Arkansas will want to keep Patterson from having a big day, and if his lineage is as true as I suspect, Patrick will be looking at double-teams all day long. Steven Hill is a good enough defender to give Patterson trouble all by himself, and the addition of a double team from the top will make him have to work very hard for baskets today. Fortunately, Pat is a great passer out of the double team, so let's hope our weak-side players cut to the hole like they are supposed to. Unfortunately, Patrick will also have to deal with the 6'10" Stephen Hunter, who has been playing well lately and will likely be relieving either Hill or Washington.
Intangibles and injuries:
Both teams are as healthy as they have been all season. Jodie Meeks is unlikely to play in this game, but he hasn't played in many, so that is just something the Cats have had to deal with all year long. Kentucky is playing at home, and Pelphrey's presence on the Arkansas bench will draw a sellout for sure. The distraction of the Mills situation could have an impact on team harmony. Advantage -- Kentucky.
Kentucky wins if:
- They avoid turnovers. If the Razorbacks are +5 or greater, we will be in trouble.
- Patterson is able to produce in spite of the attention he gets.
- Crawford is able to contain Sonny Weems.
- Kentucky keeps the Razorbacks off the offensive glass.
- Arkansas puts us on the line a lot.
Arkansas wins if:
- They are able to frustrate Patterson.
- They are able to get Weems off early.
- Patterson or Stevenson get in foul trouble.
- They pound us on the offensive glass.
- They get the tempo up into the 70's.
Arkansas is the toughest team we have faced since Vanderbilt, and although they don't have the in-your-face defensive pressure that so devastated us down in Nashville, they are bigger, stronger, and just as athletic as Kentucky, not to mention much deeper. This is a very dangerous basketball team, and as they showed LSU the other day, they are capable of serious outbursts of offensive basketball.
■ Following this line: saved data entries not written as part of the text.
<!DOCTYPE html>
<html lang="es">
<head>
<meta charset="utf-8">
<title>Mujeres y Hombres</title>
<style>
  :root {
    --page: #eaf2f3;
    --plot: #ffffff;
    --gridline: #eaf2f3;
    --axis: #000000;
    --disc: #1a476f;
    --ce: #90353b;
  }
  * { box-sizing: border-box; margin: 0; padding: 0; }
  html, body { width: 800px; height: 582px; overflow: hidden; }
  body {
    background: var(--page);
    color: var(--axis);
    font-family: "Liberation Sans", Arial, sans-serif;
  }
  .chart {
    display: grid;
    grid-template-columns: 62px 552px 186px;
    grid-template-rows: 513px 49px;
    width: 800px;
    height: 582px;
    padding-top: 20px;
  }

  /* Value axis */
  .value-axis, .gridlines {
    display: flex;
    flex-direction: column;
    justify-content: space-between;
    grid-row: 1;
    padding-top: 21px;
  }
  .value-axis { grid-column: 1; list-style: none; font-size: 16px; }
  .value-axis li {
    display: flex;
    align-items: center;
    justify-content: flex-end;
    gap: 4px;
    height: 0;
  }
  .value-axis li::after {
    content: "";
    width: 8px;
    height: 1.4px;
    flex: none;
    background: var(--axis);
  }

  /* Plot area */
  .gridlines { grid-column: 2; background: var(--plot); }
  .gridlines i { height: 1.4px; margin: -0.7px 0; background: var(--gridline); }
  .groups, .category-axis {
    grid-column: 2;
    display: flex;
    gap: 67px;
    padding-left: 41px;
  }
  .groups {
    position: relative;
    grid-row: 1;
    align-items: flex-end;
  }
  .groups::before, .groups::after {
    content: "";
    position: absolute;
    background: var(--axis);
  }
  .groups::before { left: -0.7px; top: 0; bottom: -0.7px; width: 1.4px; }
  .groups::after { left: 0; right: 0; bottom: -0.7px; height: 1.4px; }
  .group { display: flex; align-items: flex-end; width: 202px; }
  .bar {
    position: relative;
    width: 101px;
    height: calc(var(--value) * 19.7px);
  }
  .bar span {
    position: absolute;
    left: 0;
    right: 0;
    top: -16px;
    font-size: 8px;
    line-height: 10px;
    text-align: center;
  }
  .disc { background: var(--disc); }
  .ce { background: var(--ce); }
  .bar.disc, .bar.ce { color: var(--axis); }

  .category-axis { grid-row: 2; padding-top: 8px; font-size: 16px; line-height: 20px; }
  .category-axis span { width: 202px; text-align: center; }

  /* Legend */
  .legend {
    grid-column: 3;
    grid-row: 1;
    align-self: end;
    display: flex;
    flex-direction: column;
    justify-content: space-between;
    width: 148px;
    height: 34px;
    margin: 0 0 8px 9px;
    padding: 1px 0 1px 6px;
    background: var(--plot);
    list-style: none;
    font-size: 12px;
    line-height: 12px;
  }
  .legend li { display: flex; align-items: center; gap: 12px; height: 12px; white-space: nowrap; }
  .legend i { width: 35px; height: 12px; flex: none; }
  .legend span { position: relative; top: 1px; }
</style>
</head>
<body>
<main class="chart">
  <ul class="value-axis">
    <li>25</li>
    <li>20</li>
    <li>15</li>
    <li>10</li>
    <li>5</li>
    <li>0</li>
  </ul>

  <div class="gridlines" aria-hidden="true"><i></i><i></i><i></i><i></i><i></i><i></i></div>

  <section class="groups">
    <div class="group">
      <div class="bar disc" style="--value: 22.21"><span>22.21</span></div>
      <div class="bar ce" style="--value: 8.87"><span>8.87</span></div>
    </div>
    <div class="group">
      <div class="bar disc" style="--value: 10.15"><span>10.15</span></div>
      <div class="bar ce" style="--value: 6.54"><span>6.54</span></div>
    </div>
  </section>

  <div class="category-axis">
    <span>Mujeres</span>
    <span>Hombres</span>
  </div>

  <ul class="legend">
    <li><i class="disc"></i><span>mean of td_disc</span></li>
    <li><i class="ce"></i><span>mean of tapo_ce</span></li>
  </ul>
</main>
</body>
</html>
Kentucky, on the other hand, has been doing just enough to get by. I daresay that won't be enough today, because if we give the same effort we gave against Georgia, I think we will be looking at a loss. This is a very big game against a very tough, well coached team, and if the Cats do not respond correctly, things are likely to go south in a hurry.
But the Cats have been nothing if not resilient, and many teams have been frustrated trying to score consistently in the half-court against Kentucky. This team has been very tough in the SEC season, and that toughness has, for the most part, been the most consistent feature of this team. Joe Crawford, against all odds, has become a defensive stopper, and Stevenson and Harris continue to contribute with hustle, rebounding and shot-blocking.
Look for a hard-fought struggle today with lots of fouls. Arkansas will try to force the pace, but the Cats will have none of it. If Kentucky can force Arkansas into a half-court game without turning the ball over a lot in the back court, we have a good chance to come away with the victory.